BEGIN Data excerpts
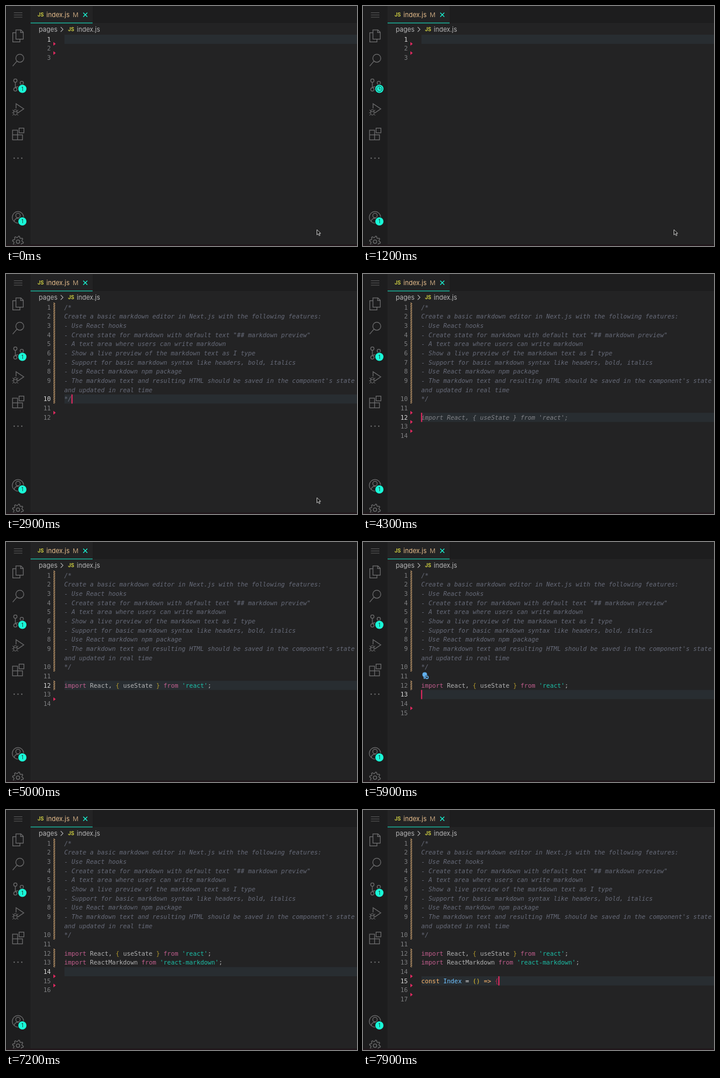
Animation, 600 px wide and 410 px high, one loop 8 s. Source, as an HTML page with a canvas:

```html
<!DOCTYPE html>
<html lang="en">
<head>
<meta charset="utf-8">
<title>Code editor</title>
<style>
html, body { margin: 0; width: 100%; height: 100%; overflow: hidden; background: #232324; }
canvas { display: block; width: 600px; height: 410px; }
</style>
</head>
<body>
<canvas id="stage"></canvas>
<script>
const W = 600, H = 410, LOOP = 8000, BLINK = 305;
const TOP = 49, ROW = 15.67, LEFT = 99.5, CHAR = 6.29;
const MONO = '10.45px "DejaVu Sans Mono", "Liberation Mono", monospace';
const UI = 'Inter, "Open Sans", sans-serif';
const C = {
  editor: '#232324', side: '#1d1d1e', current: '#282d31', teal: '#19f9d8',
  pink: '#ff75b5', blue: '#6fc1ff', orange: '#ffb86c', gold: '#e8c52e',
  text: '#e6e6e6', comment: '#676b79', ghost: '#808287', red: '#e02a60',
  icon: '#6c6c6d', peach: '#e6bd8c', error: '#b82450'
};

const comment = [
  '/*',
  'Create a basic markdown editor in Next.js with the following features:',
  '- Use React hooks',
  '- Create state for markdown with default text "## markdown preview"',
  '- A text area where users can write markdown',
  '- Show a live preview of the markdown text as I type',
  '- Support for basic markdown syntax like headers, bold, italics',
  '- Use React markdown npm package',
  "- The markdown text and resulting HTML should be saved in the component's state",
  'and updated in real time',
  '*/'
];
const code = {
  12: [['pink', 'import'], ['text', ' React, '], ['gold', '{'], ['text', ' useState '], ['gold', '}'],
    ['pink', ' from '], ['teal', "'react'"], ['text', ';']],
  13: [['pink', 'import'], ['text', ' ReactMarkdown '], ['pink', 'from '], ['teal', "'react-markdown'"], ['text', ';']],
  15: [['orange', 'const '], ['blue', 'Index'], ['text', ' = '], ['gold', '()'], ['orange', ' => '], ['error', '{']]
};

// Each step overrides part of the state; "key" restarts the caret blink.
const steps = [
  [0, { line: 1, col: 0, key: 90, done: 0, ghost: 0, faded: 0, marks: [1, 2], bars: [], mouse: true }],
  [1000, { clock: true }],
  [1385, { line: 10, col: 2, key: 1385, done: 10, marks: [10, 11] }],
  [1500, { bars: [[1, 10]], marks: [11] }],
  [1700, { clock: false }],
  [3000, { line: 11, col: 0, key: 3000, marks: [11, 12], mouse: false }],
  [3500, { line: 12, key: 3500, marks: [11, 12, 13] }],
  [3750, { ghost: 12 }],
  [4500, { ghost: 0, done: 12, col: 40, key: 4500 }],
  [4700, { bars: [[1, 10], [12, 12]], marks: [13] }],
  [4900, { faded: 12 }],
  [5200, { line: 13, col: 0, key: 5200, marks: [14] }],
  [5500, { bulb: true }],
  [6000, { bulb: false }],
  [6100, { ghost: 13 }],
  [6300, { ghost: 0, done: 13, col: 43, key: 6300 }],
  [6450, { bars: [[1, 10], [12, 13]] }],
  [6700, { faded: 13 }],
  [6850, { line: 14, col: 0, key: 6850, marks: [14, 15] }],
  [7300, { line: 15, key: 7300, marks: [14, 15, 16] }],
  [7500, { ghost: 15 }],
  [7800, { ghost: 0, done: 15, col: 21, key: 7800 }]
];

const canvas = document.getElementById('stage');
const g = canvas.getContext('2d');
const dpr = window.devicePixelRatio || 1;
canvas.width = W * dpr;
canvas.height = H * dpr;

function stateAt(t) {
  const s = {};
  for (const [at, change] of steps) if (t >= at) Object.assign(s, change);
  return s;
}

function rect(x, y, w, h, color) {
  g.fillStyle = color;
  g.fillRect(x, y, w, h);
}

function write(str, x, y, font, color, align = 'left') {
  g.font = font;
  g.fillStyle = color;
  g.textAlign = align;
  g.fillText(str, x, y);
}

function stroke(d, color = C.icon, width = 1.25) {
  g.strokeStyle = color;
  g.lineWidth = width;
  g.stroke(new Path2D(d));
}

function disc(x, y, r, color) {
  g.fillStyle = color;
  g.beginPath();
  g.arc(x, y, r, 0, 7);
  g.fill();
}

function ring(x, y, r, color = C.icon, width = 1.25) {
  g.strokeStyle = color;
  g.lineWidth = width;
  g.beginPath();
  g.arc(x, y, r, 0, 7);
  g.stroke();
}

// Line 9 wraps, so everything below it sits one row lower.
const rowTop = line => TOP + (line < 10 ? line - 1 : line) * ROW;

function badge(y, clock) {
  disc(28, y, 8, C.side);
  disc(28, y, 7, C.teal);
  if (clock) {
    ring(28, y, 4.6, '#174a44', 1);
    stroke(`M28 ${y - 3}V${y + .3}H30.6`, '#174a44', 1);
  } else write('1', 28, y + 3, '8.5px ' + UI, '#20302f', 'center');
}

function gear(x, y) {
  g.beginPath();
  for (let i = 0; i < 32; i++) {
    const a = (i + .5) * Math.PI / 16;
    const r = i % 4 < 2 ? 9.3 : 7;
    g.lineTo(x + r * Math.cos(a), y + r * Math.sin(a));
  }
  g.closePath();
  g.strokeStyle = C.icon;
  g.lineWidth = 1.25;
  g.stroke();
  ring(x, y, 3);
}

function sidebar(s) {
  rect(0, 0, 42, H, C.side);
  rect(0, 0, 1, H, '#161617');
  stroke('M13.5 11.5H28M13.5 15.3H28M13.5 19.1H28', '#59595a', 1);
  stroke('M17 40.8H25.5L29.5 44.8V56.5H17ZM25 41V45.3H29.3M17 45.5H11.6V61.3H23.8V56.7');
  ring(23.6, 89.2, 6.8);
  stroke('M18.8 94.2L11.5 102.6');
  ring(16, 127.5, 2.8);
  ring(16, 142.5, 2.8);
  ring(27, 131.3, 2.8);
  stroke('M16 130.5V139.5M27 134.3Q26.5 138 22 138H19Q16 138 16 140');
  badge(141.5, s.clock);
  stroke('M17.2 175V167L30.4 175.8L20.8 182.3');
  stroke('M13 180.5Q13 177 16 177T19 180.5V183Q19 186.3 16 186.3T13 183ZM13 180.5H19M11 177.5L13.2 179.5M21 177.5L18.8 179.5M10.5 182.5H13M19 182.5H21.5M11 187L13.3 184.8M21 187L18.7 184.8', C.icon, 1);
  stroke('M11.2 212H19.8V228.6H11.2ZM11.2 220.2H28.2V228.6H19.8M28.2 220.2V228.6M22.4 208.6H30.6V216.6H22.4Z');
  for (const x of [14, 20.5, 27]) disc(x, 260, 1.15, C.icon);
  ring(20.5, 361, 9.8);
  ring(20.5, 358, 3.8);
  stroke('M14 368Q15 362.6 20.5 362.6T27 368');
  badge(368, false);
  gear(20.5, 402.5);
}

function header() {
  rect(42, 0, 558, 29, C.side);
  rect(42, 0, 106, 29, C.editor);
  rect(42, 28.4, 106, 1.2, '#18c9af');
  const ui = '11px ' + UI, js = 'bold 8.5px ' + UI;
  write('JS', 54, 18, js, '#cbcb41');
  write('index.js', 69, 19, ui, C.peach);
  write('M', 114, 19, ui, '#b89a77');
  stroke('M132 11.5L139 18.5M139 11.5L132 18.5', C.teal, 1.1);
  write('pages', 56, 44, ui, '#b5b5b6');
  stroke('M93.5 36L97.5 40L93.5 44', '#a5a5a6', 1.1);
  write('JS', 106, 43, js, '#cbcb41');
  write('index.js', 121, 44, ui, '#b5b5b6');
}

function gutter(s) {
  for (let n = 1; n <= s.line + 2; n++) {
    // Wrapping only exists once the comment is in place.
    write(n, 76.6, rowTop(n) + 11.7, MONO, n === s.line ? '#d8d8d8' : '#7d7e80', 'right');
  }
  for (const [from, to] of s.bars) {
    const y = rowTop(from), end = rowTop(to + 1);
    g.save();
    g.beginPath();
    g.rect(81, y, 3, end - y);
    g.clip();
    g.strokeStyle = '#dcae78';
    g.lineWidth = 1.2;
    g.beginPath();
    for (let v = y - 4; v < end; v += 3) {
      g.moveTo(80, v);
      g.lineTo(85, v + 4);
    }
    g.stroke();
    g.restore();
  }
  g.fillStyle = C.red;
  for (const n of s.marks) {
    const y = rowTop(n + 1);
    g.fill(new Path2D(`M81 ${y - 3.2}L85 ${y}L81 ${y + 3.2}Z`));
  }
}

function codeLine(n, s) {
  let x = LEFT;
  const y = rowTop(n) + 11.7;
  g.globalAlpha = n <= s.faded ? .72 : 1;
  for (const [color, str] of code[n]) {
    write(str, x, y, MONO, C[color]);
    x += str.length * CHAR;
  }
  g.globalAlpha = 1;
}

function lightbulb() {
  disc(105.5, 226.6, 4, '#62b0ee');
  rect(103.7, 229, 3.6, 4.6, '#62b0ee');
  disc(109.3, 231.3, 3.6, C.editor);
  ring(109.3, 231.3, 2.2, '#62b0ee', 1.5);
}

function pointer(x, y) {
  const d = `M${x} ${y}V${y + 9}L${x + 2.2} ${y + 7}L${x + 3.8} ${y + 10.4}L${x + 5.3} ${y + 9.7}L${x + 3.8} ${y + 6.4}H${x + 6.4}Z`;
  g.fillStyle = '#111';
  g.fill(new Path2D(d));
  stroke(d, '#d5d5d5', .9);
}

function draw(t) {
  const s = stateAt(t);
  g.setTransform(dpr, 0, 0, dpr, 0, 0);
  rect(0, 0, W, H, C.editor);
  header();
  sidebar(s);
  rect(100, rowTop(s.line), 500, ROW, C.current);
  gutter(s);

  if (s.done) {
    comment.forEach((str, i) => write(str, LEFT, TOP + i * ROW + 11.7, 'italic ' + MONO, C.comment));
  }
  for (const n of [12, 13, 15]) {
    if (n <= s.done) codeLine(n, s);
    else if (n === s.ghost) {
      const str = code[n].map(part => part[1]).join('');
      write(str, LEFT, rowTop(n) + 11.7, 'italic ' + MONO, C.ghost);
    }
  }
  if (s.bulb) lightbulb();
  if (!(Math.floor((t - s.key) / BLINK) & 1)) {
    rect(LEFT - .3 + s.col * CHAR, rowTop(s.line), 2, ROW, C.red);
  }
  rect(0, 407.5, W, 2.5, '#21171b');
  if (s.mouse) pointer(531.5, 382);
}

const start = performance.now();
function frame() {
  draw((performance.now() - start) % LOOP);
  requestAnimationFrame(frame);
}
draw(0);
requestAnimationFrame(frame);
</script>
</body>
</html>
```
END Data excerpts
In the records above, how many lines contain the string "disc"? State that number only.

6